The next type of negativity bias, negativity dominance, makes the sum of all aspects of a situation seem more negative than positive. For example, if a person who has consistently performed well makes a mistake right before being reviewed for a promotion, they might be passed over for the promotion because the one mistake outweighs all of their previous good work. Conversely, someone who consistently performs poorly would not be awarded a promotion for doing well on one project. This type of negativity bias is especially important in product, software and website design and testing, because if a user finds something they dislike about a product they will most likely feel negatively toward the product as a whole.

Negative differentiation is a type of negativity bias which causes negative events or emotions to seem more complicated and require more cognitive attention. This is evidenced by the much higher number of words in the English language, and most other languages, describing negative emotions than positive ones.

Many psychologists agree that the negativity bias evolved as a survival technique.

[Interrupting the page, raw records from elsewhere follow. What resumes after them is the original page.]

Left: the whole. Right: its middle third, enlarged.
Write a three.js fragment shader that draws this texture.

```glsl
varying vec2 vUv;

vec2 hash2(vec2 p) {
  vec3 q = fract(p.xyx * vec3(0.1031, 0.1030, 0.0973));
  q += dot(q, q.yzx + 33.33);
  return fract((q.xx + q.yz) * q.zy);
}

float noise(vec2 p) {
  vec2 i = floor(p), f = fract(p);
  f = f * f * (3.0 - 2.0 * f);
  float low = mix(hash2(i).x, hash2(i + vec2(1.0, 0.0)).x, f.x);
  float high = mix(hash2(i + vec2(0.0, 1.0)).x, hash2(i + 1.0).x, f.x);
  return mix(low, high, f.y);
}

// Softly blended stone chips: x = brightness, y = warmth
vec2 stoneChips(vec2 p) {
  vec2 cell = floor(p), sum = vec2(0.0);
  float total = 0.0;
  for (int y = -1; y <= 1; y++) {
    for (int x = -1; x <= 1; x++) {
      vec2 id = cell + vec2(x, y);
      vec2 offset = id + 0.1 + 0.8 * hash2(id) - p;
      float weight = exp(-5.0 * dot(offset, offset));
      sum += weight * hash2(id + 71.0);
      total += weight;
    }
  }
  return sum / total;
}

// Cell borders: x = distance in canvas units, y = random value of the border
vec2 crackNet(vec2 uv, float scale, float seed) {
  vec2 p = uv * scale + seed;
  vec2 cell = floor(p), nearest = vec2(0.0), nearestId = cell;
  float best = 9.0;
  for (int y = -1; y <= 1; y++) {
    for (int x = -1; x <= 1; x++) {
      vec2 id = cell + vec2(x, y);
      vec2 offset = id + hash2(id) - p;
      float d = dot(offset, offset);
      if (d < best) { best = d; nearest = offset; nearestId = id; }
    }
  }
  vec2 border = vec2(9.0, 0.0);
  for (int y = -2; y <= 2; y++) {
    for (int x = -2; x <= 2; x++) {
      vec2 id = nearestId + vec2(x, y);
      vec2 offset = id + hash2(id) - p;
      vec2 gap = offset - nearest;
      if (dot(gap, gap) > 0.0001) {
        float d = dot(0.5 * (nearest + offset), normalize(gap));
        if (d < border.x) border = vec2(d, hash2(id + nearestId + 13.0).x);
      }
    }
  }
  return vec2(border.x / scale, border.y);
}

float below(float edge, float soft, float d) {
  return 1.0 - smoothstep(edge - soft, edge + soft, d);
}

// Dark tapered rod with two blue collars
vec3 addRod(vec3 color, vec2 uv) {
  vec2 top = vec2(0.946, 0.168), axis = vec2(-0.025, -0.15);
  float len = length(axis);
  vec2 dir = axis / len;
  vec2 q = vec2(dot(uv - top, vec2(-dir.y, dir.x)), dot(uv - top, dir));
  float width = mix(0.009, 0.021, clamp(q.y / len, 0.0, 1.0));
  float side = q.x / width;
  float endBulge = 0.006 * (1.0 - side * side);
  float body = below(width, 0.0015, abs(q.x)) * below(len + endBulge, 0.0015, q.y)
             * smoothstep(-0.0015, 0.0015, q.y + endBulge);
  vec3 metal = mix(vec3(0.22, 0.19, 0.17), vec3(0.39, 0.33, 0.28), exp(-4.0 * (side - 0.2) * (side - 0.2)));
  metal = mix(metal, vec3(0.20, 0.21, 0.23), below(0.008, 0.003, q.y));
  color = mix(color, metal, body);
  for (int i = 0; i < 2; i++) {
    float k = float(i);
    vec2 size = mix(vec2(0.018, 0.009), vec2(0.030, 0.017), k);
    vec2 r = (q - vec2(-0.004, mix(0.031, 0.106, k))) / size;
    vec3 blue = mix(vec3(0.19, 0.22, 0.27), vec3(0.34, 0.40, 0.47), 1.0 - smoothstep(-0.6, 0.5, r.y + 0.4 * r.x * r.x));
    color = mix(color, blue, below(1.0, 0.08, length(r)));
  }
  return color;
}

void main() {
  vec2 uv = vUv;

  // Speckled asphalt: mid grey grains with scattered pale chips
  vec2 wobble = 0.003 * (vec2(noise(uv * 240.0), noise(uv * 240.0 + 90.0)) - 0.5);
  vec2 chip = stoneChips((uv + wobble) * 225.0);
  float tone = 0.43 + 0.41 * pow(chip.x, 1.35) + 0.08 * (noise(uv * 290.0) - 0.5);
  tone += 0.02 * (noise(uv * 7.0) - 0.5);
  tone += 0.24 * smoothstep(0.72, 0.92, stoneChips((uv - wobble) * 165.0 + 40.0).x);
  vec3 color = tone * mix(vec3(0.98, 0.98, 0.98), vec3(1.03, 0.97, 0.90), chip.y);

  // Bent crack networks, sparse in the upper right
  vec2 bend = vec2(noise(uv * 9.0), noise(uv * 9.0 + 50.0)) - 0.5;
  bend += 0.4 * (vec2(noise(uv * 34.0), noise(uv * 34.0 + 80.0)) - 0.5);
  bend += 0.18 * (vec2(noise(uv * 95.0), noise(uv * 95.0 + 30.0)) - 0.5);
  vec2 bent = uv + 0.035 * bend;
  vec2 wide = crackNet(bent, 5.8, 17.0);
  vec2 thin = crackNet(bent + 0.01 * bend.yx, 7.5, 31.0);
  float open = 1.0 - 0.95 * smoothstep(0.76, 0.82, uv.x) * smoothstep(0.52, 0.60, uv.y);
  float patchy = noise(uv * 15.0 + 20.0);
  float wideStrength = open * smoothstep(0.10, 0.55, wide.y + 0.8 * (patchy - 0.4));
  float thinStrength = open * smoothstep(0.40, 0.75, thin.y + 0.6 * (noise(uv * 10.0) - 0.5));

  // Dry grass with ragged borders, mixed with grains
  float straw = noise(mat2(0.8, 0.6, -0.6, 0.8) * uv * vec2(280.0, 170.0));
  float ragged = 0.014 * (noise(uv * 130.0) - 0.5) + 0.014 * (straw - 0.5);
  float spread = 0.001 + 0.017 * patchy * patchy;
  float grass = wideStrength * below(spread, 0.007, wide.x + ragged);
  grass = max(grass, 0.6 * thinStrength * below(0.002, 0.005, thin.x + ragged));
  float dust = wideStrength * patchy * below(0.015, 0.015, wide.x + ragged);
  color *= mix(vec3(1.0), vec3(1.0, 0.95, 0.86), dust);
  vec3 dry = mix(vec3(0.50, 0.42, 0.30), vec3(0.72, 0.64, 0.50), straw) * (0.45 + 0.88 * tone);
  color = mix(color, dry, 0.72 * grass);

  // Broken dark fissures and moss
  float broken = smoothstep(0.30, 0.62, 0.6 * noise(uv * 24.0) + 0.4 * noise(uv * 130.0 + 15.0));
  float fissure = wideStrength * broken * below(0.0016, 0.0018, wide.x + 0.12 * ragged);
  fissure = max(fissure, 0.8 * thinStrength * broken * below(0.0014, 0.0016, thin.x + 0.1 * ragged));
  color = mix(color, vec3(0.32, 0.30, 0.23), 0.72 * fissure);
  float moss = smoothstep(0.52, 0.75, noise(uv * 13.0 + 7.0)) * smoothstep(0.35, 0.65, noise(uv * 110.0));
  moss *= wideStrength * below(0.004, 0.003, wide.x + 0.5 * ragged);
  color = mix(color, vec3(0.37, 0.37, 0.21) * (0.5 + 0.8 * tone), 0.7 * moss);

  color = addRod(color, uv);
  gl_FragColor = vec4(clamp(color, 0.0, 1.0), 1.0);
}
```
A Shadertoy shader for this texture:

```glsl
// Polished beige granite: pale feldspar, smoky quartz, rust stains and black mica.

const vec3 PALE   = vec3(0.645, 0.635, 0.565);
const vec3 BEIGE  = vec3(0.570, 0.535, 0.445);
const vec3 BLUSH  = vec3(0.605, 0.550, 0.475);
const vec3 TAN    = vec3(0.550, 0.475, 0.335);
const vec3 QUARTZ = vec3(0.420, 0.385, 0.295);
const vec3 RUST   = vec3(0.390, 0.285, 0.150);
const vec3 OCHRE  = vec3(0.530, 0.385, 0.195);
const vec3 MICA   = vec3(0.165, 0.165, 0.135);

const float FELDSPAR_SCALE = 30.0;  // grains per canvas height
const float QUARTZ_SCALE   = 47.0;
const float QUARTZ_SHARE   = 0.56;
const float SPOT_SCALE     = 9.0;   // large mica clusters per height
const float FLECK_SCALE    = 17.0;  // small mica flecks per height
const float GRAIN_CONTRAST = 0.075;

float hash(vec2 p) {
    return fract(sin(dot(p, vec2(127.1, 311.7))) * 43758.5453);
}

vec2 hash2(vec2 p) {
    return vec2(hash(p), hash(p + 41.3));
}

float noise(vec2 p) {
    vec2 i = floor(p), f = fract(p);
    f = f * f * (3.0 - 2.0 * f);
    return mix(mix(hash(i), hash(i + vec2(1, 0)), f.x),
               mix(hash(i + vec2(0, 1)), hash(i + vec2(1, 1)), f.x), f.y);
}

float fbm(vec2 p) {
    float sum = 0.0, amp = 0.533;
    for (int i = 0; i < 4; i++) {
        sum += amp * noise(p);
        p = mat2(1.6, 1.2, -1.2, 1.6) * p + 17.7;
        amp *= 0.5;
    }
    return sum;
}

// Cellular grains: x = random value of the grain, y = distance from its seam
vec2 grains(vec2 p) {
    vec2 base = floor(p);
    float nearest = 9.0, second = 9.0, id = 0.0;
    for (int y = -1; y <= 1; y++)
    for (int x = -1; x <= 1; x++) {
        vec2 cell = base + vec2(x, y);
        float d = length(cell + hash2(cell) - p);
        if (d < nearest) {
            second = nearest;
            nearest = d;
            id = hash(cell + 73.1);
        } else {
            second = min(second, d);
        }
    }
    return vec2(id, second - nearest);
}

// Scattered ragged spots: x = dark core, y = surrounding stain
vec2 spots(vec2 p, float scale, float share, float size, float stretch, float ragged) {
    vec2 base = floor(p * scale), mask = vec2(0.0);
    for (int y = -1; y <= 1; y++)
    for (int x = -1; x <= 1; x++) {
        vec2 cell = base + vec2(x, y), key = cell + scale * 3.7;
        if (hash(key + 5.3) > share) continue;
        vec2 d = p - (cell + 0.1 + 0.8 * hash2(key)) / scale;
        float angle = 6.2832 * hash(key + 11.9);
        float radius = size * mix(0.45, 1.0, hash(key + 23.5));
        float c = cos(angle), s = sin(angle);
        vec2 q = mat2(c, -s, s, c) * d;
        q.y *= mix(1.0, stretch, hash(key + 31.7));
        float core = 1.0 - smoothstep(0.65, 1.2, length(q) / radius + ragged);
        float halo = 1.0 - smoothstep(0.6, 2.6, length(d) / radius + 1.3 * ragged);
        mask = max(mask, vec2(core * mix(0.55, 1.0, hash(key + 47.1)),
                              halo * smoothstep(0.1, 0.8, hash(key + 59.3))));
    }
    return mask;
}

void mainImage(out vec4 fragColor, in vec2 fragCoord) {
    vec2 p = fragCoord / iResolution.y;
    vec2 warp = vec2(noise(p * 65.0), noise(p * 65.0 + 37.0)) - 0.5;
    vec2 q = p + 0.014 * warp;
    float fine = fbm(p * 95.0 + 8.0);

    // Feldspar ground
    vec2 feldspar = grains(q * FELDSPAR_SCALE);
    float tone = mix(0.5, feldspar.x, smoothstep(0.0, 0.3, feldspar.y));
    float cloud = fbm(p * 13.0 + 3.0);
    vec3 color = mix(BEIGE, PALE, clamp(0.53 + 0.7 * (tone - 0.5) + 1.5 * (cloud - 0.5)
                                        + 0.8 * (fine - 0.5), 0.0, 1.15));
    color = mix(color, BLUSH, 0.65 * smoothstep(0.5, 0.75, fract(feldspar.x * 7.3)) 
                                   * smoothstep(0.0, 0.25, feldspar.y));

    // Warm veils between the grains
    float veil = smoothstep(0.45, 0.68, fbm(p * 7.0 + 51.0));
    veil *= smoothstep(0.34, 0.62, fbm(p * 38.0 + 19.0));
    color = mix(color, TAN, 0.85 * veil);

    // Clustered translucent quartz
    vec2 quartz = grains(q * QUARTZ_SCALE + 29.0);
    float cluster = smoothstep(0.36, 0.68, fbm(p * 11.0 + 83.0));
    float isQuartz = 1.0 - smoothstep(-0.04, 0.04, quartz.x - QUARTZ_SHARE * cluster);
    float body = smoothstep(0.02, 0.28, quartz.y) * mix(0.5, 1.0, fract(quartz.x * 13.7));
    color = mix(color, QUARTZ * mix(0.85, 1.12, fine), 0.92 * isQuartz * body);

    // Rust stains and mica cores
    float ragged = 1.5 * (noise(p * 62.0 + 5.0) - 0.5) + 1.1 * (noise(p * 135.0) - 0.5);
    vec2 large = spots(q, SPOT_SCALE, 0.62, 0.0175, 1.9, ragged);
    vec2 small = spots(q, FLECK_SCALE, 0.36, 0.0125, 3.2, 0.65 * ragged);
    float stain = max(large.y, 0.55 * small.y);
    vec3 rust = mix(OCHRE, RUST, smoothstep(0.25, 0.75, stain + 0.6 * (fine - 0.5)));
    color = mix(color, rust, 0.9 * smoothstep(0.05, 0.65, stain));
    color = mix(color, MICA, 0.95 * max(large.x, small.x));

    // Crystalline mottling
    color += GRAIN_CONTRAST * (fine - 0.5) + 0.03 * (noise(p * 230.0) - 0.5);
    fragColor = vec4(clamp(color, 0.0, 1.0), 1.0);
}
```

Assuming the worst of a situation that turns out not to be dangerous is much safer than not expecting danger that turns out to be present. The negativity bias also affects learning to promote survival: Both humans and animals have been shown to learn a behavior more quickly when exposed to negative stimuli than positive stimuli, sometimes even after being exposed to an extreme stimulus only once (such as in the case of taste aversions or phobias). This is because of the amygdala, the part of the brain most responsible for anger, fear and anxiety, sends negative information directly to long-term memory to provoke the fight-or-flight response, while positive information takes longer to reach memory.

The negativity bias has been studied extensively. The four different types of negativity bias were first described by researchers Paul Rozin and Edward Royzman in 2001. The negativity bias has also been shown to affect brain activity; more electrical activity shows up on brain scans in response to negative stimuli than positive stimuli.

This was last updated in February 2017

Continue Reading About negativity bias

Join the conversation

1 comment

Send me notifications when other members comment.

Please create a username to comment.

Has the negativity bias affected your business decisions? How?
Cancel

-ADS BY GOOGLE

File Extensions and File Formats

Powered by:

SearchCompliance

  • Whistleblower Protection Act

    The Whistleblower Protection Act of 1989 is a law that protects federal government employees in the United States from ...

  • smart contract

    A smart contract, also known as a cryptocontract, is a computer program that directly controls the transfer of digital currencies...

  • risk map (risk heat map)

    A risk map, also known as a risk heat map, is a data visualization tool for communicating specific risks an organization faces. A...

SearchSecurity

  • access control

    Access control is a security technique that regulates who or what can view or use resources in a computing environment.

  • ethical hacker

    An ethical hacker, also referred to as a white hat hacker, is an information security expert who systematically attempts to ...

  • two-factor authentication (2FA)

    Two-factor authentication (2FA), sometimes referred to as two-step verification or dual factor authentication, is a security ...

SearchHealthIT

SearchDisasterRecovery

  • virtual disaster recovery

    Virtual disaster recovery is a type of DR that typically involves replication and allows a user to fail over to virtualized ...

  • tabletop exercise (TTX)

    A tabletop exercise (TTX) is a disaster preparedness activity that takes participants through the process of dealing with a ...

  • risk mitigation

    Risk mitigation is a strategy to prepare for and lessen the effects of threats faced by a data center.

SearchStorage

  • Flash Storage

    Flash storage is any type of drive, repository or system that uses flash memory to keep data for an extended period of time.

  • optical disc

    An optical disc is an electronic data storage medium that can be written to and read from using a low-powered laser beam.

  • RAID 0 (disk striping)

    RAID 0 (disk striping) is the process of dividing a body of data into blocks and spreading the data blocks across multiple ...

Close